The parents’ guide to after-school childcare: childminders
How do you find an after-school childminder?
To find an after-school childminder, your first port of call is your Local Authority’s Family Information Service. The Professional Association for Childcare and Early Years (PACEY) also has an online directory of registered childminders, and many childminders advertise on local parenting listing sites. Your child’s school may also be able to help. ‘Some have lists of childminders serving the school,’ says Sue Asquith, registered childminder and PACEY spokesperson. ‘Asking other parents is another good starting point.’
Ideally, start looking for a childminder a few months before you need a place: for example at the end of the summer term for a September starter. ‘If you leave it too late you may miss out, but signing up too early means you may have to pay a retainer,’ says Sue.
What should you consider when choosing a childminder?
First, decide what you’re looking for. ‘Because childminders are self-employed, their provision varies hugely,’ says Sue. ‘If there are several with spaces, visit them all so you can compare.’ Consider ratios: some childminders only look after school-age children, whereas others have babies and toddlers too.
Childminders can care for up to six under-eights at any one time, but there’s no set limit on how many over-eights they look after. There’s also no compulsory register for childminders of over-eights, although most join the Ofsted voluntary register.
Other things to ask include:
- Which areas of the house are used for childminding?
- Will your child walk or be driven home from school?
- Will the childminder be looking after other children – including their own – at the same time?
- What activities are provided – and is there flexibility? ‘Sometimes children need to chill out after school; at others, they might want to run off energy in the park,’ says Sue.
- Does the childminder provide a drink and snack and/or a meal?
- If you’ll need extended childcare for the school holidays, can the childminder provide it?
- If your child has time off for holidays or illness, will you still have to pay?
- What happens if the childminder is ill? ‘Some have arrangements with other local childminders to cover illness, where ratios allow,’ says Sue.
Before you sign up, make sure that…
- You’ve read and are happy with the contract (and make sure you have a written agreement)

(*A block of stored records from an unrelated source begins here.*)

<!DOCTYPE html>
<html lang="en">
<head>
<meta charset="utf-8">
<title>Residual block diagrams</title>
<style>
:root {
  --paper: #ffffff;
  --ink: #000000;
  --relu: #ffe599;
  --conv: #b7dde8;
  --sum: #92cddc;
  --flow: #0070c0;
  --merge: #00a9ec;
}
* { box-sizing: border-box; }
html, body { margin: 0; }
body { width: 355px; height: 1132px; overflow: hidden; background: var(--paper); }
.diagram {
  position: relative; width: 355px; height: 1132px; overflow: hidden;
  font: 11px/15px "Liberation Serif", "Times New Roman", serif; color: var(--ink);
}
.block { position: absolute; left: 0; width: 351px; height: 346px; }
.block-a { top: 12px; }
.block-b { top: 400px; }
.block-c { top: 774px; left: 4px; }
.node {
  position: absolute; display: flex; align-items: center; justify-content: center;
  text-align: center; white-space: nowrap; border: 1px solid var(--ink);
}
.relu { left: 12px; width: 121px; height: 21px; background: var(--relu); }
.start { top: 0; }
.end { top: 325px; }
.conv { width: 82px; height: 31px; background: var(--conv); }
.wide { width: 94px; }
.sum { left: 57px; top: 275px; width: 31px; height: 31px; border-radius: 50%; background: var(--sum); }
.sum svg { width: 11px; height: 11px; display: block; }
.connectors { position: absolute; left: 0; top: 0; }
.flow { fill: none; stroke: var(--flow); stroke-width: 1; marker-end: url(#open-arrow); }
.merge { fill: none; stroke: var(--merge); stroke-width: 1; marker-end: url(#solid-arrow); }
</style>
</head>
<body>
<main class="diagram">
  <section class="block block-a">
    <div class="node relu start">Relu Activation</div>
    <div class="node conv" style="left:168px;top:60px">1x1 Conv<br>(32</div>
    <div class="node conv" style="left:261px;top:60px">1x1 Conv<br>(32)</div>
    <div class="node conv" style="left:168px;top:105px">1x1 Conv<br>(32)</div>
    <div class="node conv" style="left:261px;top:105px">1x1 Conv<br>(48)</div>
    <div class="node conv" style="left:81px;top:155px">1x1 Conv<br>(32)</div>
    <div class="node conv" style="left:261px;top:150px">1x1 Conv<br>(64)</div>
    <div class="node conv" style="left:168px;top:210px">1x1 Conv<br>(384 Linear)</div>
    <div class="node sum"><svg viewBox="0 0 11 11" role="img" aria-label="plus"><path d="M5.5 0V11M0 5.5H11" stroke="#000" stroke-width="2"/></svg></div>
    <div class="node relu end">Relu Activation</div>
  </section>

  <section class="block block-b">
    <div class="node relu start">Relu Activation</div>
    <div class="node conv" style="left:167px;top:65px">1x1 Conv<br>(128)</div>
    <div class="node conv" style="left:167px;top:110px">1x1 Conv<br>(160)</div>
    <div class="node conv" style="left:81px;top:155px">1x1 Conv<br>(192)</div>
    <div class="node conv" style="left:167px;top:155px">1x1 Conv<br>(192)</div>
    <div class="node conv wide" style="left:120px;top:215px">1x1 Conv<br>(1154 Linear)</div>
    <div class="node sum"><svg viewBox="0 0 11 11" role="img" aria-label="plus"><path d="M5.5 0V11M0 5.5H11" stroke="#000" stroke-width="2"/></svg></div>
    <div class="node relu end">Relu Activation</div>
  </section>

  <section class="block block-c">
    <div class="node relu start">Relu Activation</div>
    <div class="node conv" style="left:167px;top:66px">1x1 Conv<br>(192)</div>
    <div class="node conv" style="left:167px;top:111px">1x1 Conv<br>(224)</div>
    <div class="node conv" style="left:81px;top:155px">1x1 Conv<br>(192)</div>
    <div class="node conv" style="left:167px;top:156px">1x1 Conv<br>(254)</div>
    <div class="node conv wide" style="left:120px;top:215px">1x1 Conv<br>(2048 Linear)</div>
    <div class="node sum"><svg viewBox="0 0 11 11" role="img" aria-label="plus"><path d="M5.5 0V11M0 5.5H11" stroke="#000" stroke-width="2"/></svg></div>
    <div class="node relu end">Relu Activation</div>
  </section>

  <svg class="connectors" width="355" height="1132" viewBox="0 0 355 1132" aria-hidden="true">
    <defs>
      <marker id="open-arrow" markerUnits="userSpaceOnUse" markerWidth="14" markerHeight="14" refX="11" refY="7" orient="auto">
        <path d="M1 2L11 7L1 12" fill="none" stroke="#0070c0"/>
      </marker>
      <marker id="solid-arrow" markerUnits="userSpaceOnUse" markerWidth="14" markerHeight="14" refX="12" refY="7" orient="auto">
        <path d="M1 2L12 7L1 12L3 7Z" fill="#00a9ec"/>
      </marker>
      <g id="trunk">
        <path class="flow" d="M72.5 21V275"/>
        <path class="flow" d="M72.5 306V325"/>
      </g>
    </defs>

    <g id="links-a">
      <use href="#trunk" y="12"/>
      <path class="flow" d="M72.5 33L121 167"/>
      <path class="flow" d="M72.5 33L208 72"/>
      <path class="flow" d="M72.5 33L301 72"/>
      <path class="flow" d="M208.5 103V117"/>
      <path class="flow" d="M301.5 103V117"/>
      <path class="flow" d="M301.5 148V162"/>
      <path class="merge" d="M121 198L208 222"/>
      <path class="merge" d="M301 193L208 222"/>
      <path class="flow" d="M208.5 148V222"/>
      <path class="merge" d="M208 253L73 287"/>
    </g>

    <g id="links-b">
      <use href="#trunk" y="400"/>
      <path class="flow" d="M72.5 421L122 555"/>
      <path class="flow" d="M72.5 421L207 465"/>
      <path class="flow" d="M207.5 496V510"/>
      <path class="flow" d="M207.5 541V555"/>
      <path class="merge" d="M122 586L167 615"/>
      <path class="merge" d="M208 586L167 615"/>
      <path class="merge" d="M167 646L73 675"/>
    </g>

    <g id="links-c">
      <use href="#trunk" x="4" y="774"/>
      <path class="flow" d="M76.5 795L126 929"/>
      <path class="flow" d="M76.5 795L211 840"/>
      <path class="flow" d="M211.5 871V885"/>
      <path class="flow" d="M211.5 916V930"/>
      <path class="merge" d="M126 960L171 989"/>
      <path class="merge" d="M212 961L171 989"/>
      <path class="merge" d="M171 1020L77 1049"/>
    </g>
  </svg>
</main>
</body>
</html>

- You’ve seen references from other parents
- You’ve seen the childminder's Ofsted report and public liability insurance documentation
Handling tricky areas
Because your childminder is likely to be looking after several children, balancing their needs may be difficult. Here are some potential flashpoints to discuss in advance:
‘Some childminders, particularly those looking after younger children too, might provide space and facilities to do homework, but not actually help with it, while others may be more involved,’ says Sue.
Will the childminder pick up from clubs held on school premises, or transport your child to and from off-site activities? Don’t sign up for anything without checking first. Also, ask if the childminder’s own children go to any clubs, and how that will affect your child: will he spend half the afternoon watching her son’s tennis lesson?
If the childminder cooks a meal but you’d prefer your child to eat dinner at home, what will he do while they’re eating? If he eats with the childminder, will she consider his food preferences?
How much is allowed, and on what equipment? How will the childminder ensure it’s shared fairly between all the children?
If you’re delayed at work, what will happen? Some childminders impose a fine, especially if it’s a regular occurrence.
After-school childminding: how much will it cost?
According to the Daycare Trust, the average weekly fee for an after-school childminder is £72.78. Some accept childcare vouchers.
What mums say about after-school childminders…
‘The advantage of using a childminder is that William gets away from school at the end of the day: it’s a home-from-home environment. She also looks after my toddler so the boys have time together.’
Becky, mum to William, eight, and Max, three
‘My childminder’s daughter is in the same class as my son, and the friend/employee relationship can be difficult, especially if Joseph has misbehaved at school and the childminder has to relay the message.’
Jenni, mum to Joseph, seven
‘Although they love playing on the Wii or watching TV, I feel my kids get less attention than the pre-schoolers who are with the childminder all day.’
Deborah, mum to Maddie, 10, and Charlotte, seven